Bob Pittman came out swinging against Spotify in iHeartMedia’s recent Q2 earnings call. Now, Spotify CEO Daniel Ek has responded.
Pittman noted that quarterly digital revenue for iHeart increased by 32.8% year-over-year. iHeart now reaches around 275 million Americans each month, which Pittman was quick to point out is more than the company’s two closest broadcast radio competitors.
Later in the call, Pittman fired shots at Spotify when explaining a fundamental difference between streaming and radio platforms. Pittman said that 75% of iHeartMedia’s listening comes from 34% of its audience. He contrasted that against Spotify and Pandora, attacking both streaming services.
Pittman cited the following stats for those services.
- 73% of Spotify listening comes from 3% of their audience
- 72% of Pandora listening comes from 5% of their audience
Neither Spotify nor Pandora have confirmed those stats, and it’s unclear if Pittman’s estimates are even close. But without delving into specifics, Spotify CEO Daniel Ek quickly offered a retort on Twitter.
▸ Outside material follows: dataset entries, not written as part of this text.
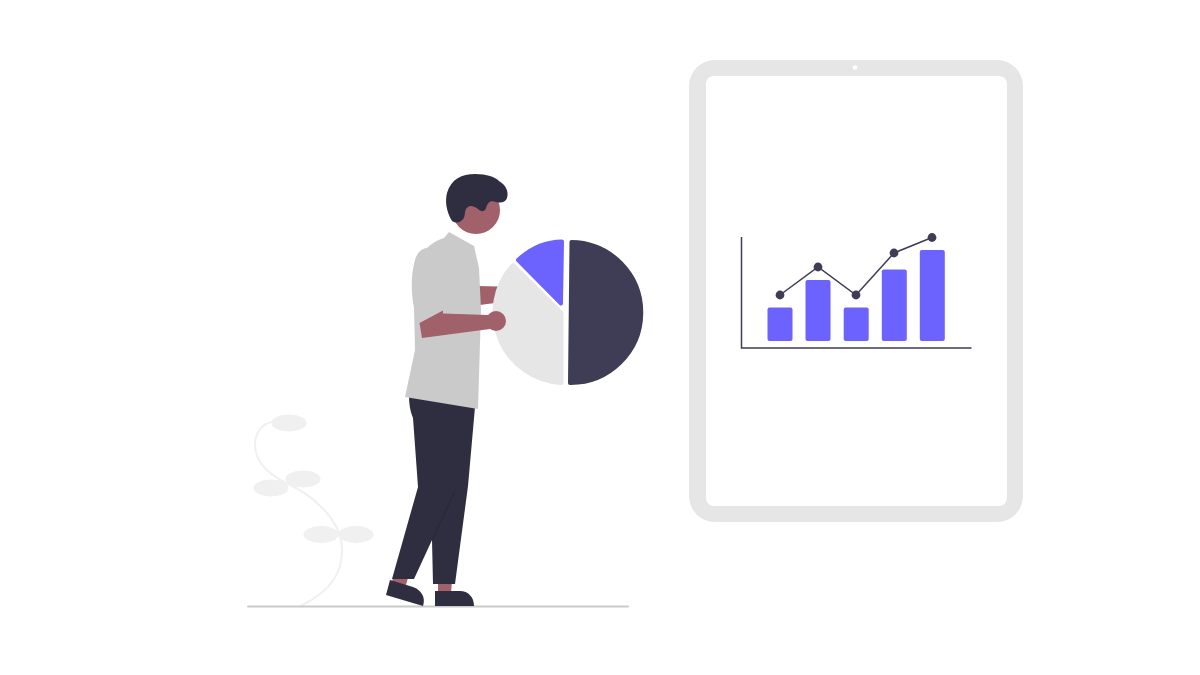
<!DOCTYPE html>
<html lang="en">
<head>
<meta charset="utf-8">
<title>Presenting data charts</title>
<style>
:root {
  --paper: #ffffff;
  --accent: #6c63ff;
  --ink: #3f3d56;
  --dark: #2f2e41;
  --skin: #a0616a;
  --shirt: #cacaca;
  --frame: #e6e6e6;
  --leaf: #f0f0f0;
}
html, body { margin: 0; background: var(--paper); overflow: hidden; }
.scene { display: block; width: 1200px; height: 675px; }
.frame { fill: var(--frame); }
.paper { fill: var(--paper); }
.accent { fill: var(--accent); }
.ink { fill: var(--ink); }
.dark { fill: var(--dark); }
.skin { fill: var(--skin); }
.shirt { fill: var(--shirt); }
.leaf { fill: var(--leaf); }
.stem { fill: none; stroke: var(--leaf); stroke-width: 2; }
.ground { stroke: var(--shirt); stroke-width: 2; stroke-linecap: round; }
.axis, .trend { fill: none; stroke: var(--ink); stroke-width: 1.5; }
.slice { stroke-width: 4; stroke-linejoin: round; }
.slice.ink { stroke: var(--ink); }
.slice.accent { stroke: var(--accent); }
.slice.frame { stroke: var(--frame); }
.fold { fill: none; stroke: #000; stroke-opacity: .1; stroke-width: 1.5; }
</style>
</head>
<body>
<svg class="scene" viewBox="0 0 1200 675" role="img" aria-label="A man carries a pie chart towards a tablet that shows a bar chart">
  <defs>
    <ellipse id="leaf-shape" class="leaf" rx="17.5" ry="8.5"/>
    <circle id="point" class="ink" r="4.4"/>
  </defs>

  <g id="tablet">
    <rect class="frame" x="689" y="60" width="334" height="462" rx="26"/>
    <rect class="paper" x="706" y="76" width="301" height="430" rx="8"/>
    <circle class="paper" cx="855" cy="67.5" r="2.3"/>
  </g>

  <g id="bar-chart">
    <path class="axis" d="M741.5 237V348H971.5"/>
    <g class="accent">
      <rect x="767.5" y="307.5" width="25" height="33.5" rx="2"/>
      <rect x="805.5" y="280" width="25" height="61" rx="2"/>
      <rect x="843.7" y="307.5" width="25" height="33.5" rx="2"/>
      <rect x="881.8" y="269.5" width="25" height="71.5" rx="2"/>
      <rect x="919.8" y="250" width="25" height="91" rx="2"/>
    </g>
    <polyline class="trend" points="780,295 818,267 856,295 894,253 932,237.5"/>
    <use href="#point" x="780" y="295"/>
    <use href="#point" x="818" y="267"/>
    <use href="#point" x="856" y="295"/>
    <use href="#point" x="894" y="253"/>
    <use href="#point" x="932" y="237.5"/>
  </g>

  <g id="plant">
    <path class="stem" d="M301 606C334 589 343 570 342 547C340 519 313 495 286 483C266 473 254 459 255 442C257 430 264 422 277 421"/>
    <use href="#leaf-shape" x="289" y="423"/>
    <use href="#leaf-shape" x="303" y="479"/>
    <use href="#leaf-shape" x="271" y="488"/>
    <use href="#leaf-shape" x="321" y="534.5"/>
    <use href="#leaf-shape" x="356" y="534.5"/>
  </g>

  <line class="ground" x1="248" y1="606.5" x2="628" y2="606.5"/>

  <g id="man">
    <g id="legs">
      <path class="skin" d="M394 576L408 578L405 588L391 584Z"/>
      <path class="skin" d="M438 581H452L451 593H438Z"/>
      <path class="dark" d="M390 580L413 587C421 590 426 597 423 606L386 595Z"/>
      <path class="dark" d="M435 591H460C468 591 474 597 474 606H435Z"/>
      <path class="dark" d="M409 396L475 407L468 486L455 584H433L432 540L414 579H392L418 487L413 418Q409 409 409 396Z"/>
      <path class="fold" d="M432 540L455 491"/>
    </g>

    <path id="far-arm" class="skin" d="M476 286L500 286.5L495 303L476 305.5Z"/>

    <g id="pie-chart">
      <path class="slice ink" d="M571.5 242A70.5 70.5 0 0 1 570 383Z"/>
      <path class="slice accent" d="M562 241.5L561 303.5L518 260Q537 242 562 241.5Z"/>
      <path class="slice frame" d="M513 265L561.5 313V383A70.5 70.5 0 0 1 513 265Z"/>
    </g>

    <path id="shirt" class="shirt" d="M449 232L474 246L479 268L481 310L478 409L405 397L415 350L414 308C411 292 411 277 414 264C416 254 420 249 427 248Q434 241 444 238Z"/>

    <g id="near-arm">
      <path class="skin" d="M419.500 323L443 310.500V313.500L488 315L490 329L422 338Z"/>
      <circle class="skin" cx="496" cy="321" r="10"/>
    </g>

    <g id="head">
      <circle class="skin" cx="476" cy="210" r="24"/>
      <path class="dark" d="M452 221C446 211 445 201 447 193C451 179 462 174 475 174C487 174 495 177 499 181C506 185 509 192 507 198C505 203 500 203 496 202C490 200 488 202 486 208C485 212 481 212 478 209C474 206 469 204 466 209C464 213 466 218 461 221Q457 224 452 221Z"/>
    </g>
  </g>
</svg>
</body>
</html>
Quoting an analyst who cited Pittman, Ek stated: “Not sure where that data is from, but it’s far from true.”
Analysts were quick to do the math and see if Pittman’s numbers added up. Media analyst Rich Greenfield did some quick and dirty math and proved Pittman’s numbers seem a little skewed.
Spotify’s Q2 earnings listed 232 million monthly active users, with 17 billion hours of content played. That’s around 49 hours of consumption per day, per user. But plugging those stats into Pittman’s numbers just don’t add up.
If Spotify’s plays come from 3% of the audience, that means those 3% listen for more than 20 hours a day. The remaining 97% would listen to roughly 14 minutes of music a day. Suddenly, Pittman’s claims look a bit nonsensical, though if Spotify has a high number of completely inactive users (listening to 0 minutes a day), then Pittman could be onto something. Of course, all of this is assuming that Spotify’s supplied numbers are accurate, as well.
Regardless, Pittman says Spotify and other streaming services benefit from radio as a discovery tool.